**Task to complete**.
Every entry that follows should be reproduced exactly.

Saved data entries:
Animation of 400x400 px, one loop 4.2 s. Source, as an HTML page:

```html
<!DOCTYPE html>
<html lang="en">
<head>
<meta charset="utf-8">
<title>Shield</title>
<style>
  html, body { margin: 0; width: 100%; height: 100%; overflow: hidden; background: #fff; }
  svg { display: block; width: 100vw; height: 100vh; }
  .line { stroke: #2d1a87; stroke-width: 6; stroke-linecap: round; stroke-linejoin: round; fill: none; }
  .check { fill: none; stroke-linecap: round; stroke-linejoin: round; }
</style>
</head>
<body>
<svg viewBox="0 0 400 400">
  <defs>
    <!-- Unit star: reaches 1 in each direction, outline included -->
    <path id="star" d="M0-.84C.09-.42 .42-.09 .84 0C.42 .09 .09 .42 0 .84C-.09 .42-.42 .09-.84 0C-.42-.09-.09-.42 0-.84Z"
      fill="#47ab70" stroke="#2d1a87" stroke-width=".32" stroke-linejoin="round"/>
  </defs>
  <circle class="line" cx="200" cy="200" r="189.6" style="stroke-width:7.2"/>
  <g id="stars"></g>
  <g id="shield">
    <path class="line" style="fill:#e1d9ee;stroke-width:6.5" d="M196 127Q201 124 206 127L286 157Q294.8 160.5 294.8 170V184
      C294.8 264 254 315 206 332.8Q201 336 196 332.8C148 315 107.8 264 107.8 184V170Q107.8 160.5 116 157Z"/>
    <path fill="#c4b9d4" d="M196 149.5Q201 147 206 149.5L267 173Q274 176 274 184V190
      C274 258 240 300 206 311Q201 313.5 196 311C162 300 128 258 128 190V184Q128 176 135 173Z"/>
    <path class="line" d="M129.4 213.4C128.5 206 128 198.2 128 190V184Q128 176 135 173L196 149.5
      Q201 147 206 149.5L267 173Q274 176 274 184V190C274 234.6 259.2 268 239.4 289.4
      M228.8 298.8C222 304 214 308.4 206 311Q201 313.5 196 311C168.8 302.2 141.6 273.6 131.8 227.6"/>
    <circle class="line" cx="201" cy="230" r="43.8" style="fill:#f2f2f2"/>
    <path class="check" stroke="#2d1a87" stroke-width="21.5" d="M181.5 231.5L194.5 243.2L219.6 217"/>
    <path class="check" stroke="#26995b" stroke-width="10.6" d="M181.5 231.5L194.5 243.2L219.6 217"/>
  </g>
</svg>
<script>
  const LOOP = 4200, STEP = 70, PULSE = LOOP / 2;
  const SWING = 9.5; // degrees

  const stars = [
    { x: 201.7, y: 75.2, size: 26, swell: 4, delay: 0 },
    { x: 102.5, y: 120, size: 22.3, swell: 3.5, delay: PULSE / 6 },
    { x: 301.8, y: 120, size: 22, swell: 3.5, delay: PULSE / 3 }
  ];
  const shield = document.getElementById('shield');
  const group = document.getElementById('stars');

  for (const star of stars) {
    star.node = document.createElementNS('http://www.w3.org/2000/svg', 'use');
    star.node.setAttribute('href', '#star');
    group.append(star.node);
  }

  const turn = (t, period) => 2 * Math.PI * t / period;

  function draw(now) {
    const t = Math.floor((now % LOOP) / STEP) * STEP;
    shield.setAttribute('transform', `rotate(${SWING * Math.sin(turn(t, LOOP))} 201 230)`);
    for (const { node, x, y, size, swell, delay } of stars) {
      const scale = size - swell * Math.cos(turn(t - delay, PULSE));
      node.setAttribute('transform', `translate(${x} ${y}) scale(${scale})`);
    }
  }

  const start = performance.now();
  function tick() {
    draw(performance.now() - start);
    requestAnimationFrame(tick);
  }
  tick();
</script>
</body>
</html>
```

**Result for this task**.
Animation of 400x400 px, one loop 4.2 s. Source, as an HTML page:

```html
<!DOCTYPE html>
<html lang="en">
<head>
<meta charset="utf-8">
<title>Shield</title>
<style>
  html, body { margin: 0; width: 100%; height: 100%; overflow: hidden; background: #fff; }
  svg { display: block; width: 100vw; height: 100vh; }
  .line { stroke: #2d1a87; stroke-width: 6; stroke-linecap: round; stroke-linejoin: round; fill: none; }
  .check { fill: none; stroke-linecap: round; stroke-linejoin: round; }
</style>
</head>
<body>
<svg viewBox="0 0 400 400">
  <defs>
    <!-- Unit star: reaches 1 in each direction, outline included -->
    <path id="star" d="M0-.84C.09-.42 .42-.09 .84 0C.42 .09 .09 .42 0 .84C-.09 .42-.42 .09-.84 0C-.42-.09-.09-.42 0-.84Z"
      fill="#47ab70" stroke="#2d1a87" stroke-width=".32" stroke-linejoin="round"/>
  </defs>
  <circle class="line" cx="200" cy="200" r="189.6" style="stroke-width:7.2"/>
  <g id="stars"></g>
  <g id="shield">
    <path class="line" style="fill:#e1d9ee;stroke-width:6.5" d="M196 127Q201 124 206 127L286 157Q294.8 160.5 294.8 170V184
      C294.8 264 254 315 206 332.8Q201 336 196 332.8C148 315 107.8 264 107.8 184V170Q107.8 160.5 116 157Z"/>
    <path fill="#c4b9d4" d="M196 149.5Q201 147 206 149.5L267 173Q274 176 274 184V190
      C274 258 240 300 206 311Q201 313.5 196 311C162 300 128 258 128 190V184Q128 176 135 173Z"/>
    <path class="line" d="M129.4 213.4C128.5 206 128 198.2 128 190V184Q128 176 135 173L196 149.5
      Q201 147 206 149.5L267 173Q274 176 274 184V190C274 234.6 259.2 268 239.4 289.4
      M228.8 298.8C222 304 214 308.4 206 311Q201 313.5 196 311C168.8 302.2 141.6 273.6 131.8 227.6"/>
    <circle class="line" cx="201" cy="230" r="43.8" style="fill:#f2f2f2"/>
    <path class="check" stroke="#2d1a87" stroke-width="21.5" d="M181.5 231.5L194.5 243.2L219.6 217"/>
    <path class="check" stroke="#26995b" stroke-width="10.6" d="M181.5 231.5L194.5 243.2L219.6 217"/>
  </g>
</svg>
<script>
  const LOOP = 4200, STEP = 70, PULSE = LOOP / 2;
  const SWING = 9.5; // degrees

  const stars = [
    { x: 201.7, y: 75.2, size: 26, swell: 4, delay: 0 },
    { x: 102.5, y: 120, size: 22.3, swell: 3.5, delay: PULSE / 6 },
    { x: 301.8, y: 120, size: 22, swell: 3.5, delay: PULSE / 3 }
  ];
  const shield = document.getElementById('shield');
  const group = document.getElementById('stars');

  for (const star of stars) {
    star.node = document.createElementNS('http://www.w3.org/2000/svg', 'use');
    star.node.setAttribute('href', '#star');
    group.append(star.node);
  }

  const turn = (t, period) => 2 * Math.PI * t / period;

  function draw(now) {
    const t = Math.floor((now % LOOP) / STEP) * STEP;
    shield.setAttribute('transform', `rotate(${SWING * Math.sin(turn(t, LOOP))} 201 230)`);
    for (const { node, x, y, size, swell, delay } of stars) {
      const scale = size - swell * Math.cos(turn(t - delay, PULSE));
      node.setAttribute('transform', `translate(${x} ${y}) scale(${scale})`);
    }
  }

  const start = performance.now();
  function tick() {
    draw(performance.now() - start);
    requestAnimationFrame(tick);
  }
  tick();
</script>
</body>
</html>
```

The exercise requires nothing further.